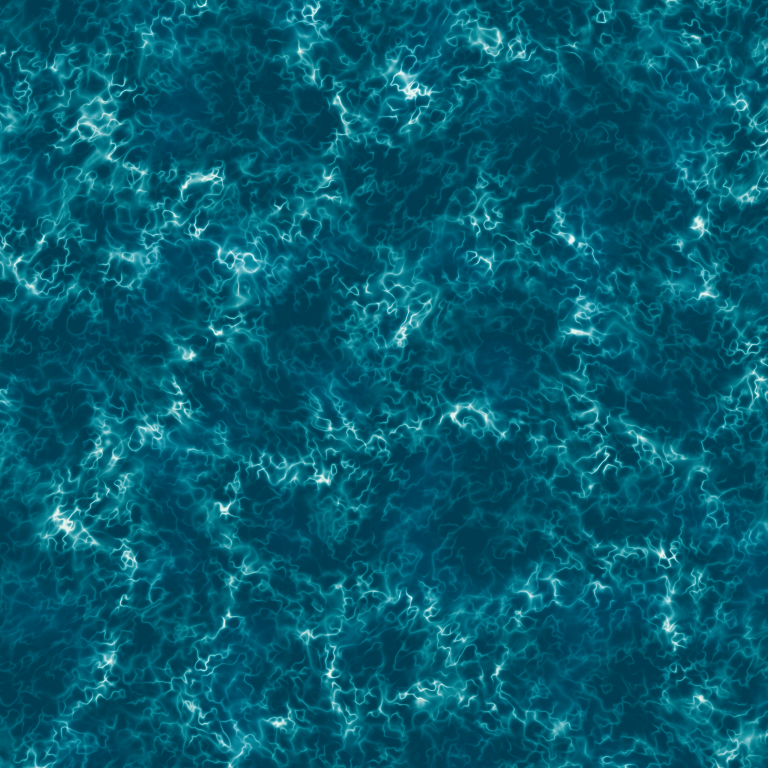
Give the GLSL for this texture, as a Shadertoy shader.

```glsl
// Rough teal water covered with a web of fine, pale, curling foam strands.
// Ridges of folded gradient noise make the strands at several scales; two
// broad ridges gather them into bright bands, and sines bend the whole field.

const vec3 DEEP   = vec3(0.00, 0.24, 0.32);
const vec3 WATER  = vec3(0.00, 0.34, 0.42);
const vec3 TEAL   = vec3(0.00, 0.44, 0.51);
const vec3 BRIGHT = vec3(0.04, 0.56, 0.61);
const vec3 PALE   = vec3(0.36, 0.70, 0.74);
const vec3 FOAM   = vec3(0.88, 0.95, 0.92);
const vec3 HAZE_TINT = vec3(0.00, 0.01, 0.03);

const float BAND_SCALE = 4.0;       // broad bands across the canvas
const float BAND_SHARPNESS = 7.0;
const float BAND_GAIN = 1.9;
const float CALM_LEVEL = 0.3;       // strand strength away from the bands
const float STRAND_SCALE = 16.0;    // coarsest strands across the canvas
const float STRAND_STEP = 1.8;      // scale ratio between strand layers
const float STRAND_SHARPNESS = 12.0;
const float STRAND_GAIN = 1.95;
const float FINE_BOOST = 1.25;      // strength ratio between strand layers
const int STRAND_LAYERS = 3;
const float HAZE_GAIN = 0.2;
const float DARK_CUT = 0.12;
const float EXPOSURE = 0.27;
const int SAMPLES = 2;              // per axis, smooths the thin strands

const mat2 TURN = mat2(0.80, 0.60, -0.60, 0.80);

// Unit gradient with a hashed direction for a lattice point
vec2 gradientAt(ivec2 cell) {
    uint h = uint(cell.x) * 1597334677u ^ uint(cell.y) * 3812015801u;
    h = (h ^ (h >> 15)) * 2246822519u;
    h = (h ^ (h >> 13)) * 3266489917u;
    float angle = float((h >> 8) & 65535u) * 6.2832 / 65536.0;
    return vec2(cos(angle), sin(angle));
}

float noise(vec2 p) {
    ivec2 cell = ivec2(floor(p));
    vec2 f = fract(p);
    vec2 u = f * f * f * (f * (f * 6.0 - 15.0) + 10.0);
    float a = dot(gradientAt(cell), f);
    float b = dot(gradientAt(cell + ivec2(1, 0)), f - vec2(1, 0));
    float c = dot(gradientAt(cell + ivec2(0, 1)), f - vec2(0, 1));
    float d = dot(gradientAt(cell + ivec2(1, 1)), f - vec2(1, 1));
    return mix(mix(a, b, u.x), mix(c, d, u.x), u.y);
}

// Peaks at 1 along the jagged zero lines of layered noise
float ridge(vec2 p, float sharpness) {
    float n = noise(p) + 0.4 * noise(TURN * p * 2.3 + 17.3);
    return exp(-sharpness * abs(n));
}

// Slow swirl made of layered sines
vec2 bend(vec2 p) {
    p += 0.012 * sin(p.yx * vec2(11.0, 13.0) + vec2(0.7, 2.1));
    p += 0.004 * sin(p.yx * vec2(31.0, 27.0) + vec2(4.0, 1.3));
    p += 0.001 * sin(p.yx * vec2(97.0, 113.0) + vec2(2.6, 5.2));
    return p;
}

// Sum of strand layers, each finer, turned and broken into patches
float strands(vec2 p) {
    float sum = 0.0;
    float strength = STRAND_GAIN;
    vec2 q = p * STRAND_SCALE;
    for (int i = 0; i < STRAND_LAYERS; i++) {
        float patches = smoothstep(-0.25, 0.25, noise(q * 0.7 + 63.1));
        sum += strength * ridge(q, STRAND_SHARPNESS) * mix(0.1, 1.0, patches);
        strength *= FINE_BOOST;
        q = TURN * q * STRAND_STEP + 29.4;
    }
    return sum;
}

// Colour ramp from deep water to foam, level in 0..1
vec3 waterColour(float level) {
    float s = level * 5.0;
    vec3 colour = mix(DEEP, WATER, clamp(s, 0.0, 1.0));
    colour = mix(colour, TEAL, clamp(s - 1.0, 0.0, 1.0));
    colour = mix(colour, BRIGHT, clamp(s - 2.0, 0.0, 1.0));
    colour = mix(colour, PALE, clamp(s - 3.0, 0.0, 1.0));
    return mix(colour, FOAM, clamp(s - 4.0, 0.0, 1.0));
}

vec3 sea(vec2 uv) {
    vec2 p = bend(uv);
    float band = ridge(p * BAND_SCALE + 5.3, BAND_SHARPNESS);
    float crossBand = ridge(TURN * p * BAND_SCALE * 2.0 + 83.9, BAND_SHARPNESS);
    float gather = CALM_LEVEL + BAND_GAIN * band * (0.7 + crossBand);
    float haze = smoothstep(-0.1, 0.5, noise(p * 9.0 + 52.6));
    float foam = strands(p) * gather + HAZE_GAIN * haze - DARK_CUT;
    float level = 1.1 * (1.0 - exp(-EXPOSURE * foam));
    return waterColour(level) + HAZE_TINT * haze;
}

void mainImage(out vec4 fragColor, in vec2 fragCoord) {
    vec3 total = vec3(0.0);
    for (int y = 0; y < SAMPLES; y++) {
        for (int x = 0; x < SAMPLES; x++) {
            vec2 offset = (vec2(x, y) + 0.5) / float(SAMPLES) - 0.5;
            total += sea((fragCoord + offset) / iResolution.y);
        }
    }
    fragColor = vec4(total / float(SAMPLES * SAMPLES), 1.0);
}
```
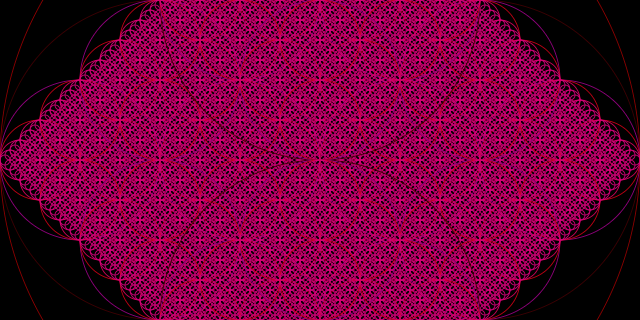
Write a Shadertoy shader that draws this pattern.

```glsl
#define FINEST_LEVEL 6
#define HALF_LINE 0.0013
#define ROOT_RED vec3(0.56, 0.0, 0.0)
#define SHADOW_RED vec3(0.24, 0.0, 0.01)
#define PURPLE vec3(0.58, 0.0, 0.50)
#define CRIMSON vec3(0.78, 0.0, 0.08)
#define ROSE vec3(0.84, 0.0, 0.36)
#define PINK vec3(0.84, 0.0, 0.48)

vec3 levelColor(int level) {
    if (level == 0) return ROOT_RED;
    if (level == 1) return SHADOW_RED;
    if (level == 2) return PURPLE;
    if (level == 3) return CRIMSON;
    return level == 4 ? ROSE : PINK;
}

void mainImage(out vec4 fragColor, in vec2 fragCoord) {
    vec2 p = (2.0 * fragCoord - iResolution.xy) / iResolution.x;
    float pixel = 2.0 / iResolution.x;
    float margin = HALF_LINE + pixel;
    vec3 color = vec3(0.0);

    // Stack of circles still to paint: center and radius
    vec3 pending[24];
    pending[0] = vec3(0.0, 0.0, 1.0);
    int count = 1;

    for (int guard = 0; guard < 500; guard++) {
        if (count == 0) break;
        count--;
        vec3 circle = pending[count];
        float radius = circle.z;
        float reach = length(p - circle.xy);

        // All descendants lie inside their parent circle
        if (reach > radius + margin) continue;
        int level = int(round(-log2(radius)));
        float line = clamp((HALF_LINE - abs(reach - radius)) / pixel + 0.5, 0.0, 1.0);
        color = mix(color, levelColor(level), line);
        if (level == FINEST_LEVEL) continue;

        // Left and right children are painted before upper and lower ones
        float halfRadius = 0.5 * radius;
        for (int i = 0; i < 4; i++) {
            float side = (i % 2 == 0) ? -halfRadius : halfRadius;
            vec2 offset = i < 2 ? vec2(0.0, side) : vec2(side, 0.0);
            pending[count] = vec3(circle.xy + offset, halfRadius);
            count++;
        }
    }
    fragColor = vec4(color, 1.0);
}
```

TASK DIRECTIONS
Filter the entries above and keep only the lines with the word "cell".

SOLUTION
vec2 gradientAt(ivec2 cell) {
    uint h = uint(cell.x) * 1597334677u ^ uint(cell.y) * 3812015801u;
    ivec2 cell = ivec2(floor(p));
    float a = dot(gradientAt(cell), f);
    float b = dot(gradientAt(cell + ivec2(1, 0)), f - vec2(1, 0));
    float c = dot(gradientAt(cell + ivec2(0, 1)), f - vec2(0, 1));
    float d = dot(gradientAt(cell + ivec2(1, 1)), f - vec2(1, 1));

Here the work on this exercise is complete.